Determine how many lines in the records include "rect". Write the number and nothing more.

*** Extracted information ***

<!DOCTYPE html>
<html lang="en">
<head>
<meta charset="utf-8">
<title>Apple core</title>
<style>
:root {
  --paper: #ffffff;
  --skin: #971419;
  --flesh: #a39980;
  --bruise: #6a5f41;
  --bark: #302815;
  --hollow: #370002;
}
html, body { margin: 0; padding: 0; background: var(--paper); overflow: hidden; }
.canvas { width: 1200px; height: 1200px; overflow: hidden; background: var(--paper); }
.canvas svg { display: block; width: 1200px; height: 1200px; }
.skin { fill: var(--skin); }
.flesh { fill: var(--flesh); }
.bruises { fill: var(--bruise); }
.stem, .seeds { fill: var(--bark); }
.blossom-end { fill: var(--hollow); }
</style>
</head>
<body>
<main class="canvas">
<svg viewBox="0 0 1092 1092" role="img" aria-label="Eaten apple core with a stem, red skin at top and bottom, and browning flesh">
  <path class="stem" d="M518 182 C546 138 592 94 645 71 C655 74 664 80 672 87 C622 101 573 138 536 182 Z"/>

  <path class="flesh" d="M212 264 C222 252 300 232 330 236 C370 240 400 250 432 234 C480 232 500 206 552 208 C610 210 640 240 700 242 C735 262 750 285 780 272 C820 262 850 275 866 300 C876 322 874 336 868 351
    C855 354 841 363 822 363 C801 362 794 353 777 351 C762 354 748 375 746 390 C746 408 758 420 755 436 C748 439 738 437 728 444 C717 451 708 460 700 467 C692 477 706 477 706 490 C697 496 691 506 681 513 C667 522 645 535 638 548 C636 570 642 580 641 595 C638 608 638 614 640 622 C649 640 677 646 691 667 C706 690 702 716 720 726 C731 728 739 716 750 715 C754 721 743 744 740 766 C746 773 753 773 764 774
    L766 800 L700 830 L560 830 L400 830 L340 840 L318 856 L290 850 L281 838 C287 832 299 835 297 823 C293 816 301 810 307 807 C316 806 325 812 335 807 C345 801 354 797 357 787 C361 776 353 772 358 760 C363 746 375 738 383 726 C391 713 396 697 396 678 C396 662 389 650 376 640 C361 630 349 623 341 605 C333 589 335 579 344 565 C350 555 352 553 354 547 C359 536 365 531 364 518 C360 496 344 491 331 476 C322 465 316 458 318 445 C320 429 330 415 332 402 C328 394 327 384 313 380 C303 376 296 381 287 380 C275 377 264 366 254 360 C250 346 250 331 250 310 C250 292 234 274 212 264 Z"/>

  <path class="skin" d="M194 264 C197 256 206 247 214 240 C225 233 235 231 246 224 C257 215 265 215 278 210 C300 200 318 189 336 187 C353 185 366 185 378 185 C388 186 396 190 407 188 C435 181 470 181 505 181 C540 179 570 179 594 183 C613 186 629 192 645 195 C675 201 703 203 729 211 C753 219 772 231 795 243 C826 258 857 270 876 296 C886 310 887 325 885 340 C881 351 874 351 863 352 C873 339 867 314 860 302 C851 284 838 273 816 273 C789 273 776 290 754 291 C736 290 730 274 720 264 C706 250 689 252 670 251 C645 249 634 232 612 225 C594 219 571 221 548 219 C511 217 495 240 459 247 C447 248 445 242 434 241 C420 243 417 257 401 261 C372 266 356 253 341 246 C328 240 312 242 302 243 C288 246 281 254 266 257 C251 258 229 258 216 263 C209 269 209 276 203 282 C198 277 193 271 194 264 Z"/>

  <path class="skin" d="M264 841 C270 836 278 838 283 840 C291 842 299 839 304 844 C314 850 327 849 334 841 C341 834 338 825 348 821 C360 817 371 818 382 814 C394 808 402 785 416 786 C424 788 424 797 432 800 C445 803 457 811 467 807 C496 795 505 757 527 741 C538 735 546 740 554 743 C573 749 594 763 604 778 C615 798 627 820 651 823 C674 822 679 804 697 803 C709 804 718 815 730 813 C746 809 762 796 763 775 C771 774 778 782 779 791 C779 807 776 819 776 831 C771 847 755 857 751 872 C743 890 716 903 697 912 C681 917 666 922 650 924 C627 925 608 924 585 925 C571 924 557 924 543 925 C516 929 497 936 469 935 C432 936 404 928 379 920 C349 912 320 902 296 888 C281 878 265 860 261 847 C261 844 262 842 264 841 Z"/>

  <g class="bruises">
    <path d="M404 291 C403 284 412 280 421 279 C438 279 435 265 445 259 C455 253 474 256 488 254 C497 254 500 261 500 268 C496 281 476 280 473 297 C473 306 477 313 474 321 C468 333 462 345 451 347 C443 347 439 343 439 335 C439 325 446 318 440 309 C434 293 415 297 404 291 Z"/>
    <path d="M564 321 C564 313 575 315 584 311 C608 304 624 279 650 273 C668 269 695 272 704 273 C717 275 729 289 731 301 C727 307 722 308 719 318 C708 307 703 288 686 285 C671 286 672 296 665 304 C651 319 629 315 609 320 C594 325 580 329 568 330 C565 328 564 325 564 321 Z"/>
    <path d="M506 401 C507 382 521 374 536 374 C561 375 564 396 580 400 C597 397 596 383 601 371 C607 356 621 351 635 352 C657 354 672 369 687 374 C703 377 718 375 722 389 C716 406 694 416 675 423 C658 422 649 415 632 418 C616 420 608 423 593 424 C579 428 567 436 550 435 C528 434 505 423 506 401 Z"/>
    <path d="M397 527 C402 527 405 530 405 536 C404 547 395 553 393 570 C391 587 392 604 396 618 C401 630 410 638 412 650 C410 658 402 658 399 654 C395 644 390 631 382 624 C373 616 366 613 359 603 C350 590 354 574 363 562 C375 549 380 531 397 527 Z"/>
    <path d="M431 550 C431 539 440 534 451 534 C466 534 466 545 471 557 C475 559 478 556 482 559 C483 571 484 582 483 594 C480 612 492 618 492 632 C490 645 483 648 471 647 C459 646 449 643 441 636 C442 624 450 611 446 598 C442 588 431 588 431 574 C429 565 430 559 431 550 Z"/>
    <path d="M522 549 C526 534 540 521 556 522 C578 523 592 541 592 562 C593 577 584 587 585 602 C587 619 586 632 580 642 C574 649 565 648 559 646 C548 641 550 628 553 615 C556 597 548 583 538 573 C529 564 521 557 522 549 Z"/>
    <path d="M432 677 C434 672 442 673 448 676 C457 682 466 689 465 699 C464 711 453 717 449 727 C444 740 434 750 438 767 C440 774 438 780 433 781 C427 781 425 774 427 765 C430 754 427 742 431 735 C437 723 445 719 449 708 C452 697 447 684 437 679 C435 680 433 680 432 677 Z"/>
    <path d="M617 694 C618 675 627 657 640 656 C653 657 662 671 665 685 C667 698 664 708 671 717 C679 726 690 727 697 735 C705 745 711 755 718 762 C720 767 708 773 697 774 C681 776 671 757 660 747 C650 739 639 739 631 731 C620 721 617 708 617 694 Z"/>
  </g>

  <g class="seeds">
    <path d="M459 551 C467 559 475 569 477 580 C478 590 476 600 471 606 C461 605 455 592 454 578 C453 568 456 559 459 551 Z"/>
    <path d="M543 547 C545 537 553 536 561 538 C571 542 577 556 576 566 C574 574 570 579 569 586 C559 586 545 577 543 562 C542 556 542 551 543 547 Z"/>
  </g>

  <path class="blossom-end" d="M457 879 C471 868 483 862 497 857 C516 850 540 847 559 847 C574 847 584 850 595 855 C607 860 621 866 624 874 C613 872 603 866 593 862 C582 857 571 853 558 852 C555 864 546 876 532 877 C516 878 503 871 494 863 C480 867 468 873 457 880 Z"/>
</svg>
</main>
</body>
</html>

*** End of Extracted information ***
*** Extracted information ***

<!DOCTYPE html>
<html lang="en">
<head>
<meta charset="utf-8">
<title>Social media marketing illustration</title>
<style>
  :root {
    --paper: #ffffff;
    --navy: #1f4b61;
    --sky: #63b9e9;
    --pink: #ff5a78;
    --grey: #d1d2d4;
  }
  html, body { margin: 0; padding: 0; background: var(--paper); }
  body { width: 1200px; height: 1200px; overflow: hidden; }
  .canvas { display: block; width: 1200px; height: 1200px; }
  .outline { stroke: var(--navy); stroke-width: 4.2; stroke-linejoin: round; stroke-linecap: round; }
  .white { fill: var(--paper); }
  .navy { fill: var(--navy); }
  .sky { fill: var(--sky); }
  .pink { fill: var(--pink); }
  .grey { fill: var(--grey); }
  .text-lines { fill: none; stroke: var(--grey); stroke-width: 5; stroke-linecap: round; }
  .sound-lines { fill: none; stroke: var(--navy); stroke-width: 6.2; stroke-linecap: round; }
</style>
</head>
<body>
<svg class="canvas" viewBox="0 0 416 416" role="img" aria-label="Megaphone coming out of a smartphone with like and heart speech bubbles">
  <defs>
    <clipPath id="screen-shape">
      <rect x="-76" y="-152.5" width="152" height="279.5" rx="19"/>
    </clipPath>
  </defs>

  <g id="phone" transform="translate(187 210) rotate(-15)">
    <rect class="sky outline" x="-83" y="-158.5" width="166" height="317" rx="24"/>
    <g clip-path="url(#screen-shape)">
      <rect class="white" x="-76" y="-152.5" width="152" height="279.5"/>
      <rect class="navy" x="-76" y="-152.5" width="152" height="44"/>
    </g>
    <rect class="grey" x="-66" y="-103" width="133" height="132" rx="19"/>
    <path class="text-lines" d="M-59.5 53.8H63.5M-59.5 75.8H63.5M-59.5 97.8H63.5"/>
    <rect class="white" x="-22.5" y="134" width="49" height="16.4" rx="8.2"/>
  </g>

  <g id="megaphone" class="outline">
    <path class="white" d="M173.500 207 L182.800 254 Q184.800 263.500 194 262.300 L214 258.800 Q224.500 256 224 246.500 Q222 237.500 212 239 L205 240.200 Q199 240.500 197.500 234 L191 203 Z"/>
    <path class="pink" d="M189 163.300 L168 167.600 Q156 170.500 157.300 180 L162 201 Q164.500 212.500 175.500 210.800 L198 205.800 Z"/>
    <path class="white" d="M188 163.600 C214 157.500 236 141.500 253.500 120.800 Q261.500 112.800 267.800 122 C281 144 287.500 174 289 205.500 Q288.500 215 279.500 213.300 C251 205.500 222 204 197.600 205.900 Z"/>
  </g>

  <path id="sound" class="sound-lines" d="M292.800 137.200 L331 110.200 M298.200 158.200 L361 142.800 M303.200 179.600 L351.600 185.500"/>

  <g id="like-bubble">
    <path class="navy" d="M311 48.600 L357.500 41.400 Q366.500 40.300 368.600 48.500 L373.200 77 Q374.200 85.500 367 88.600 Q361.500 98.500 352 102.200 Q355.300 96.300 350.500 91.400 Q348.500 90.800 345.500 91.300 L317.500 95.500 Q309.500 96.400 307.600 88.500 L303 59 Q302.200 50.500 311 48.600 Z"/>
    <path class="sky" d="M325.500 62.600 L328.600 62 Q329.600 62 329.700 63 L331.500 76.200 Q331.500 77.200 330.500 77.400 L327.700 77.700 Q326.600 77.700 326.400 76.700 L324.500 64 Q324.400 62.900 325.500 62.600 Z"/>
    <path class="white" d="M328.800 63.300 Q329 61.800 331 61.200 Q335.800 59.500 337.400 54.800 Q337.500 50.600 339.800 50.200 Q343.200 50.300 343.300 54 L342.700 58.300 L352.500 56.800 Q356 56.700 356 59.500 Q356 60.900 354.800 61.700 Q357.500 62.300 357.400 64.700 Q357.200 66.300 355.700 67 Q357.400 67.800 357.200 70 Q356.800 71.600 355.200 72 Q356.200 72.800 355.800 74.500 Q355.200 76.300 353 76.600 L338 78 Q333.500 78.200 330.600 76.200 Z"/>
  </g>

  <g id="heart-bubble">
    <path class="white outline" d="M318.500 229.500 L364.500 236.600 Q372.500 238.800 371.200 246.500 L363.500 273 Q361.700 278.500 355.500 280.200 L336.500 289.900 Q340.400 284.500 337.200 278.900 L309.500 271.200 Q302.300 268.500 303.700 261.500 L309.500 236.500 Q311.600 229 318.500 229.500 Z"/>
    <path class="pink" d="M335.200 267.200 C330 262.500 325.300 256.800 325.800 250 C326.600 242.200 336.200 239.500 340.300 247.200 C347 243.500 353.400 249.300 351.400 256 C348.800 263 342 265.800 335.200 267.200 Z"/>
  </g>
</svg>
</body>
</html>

*** End of Extracted information ***

■ **Answer**: 6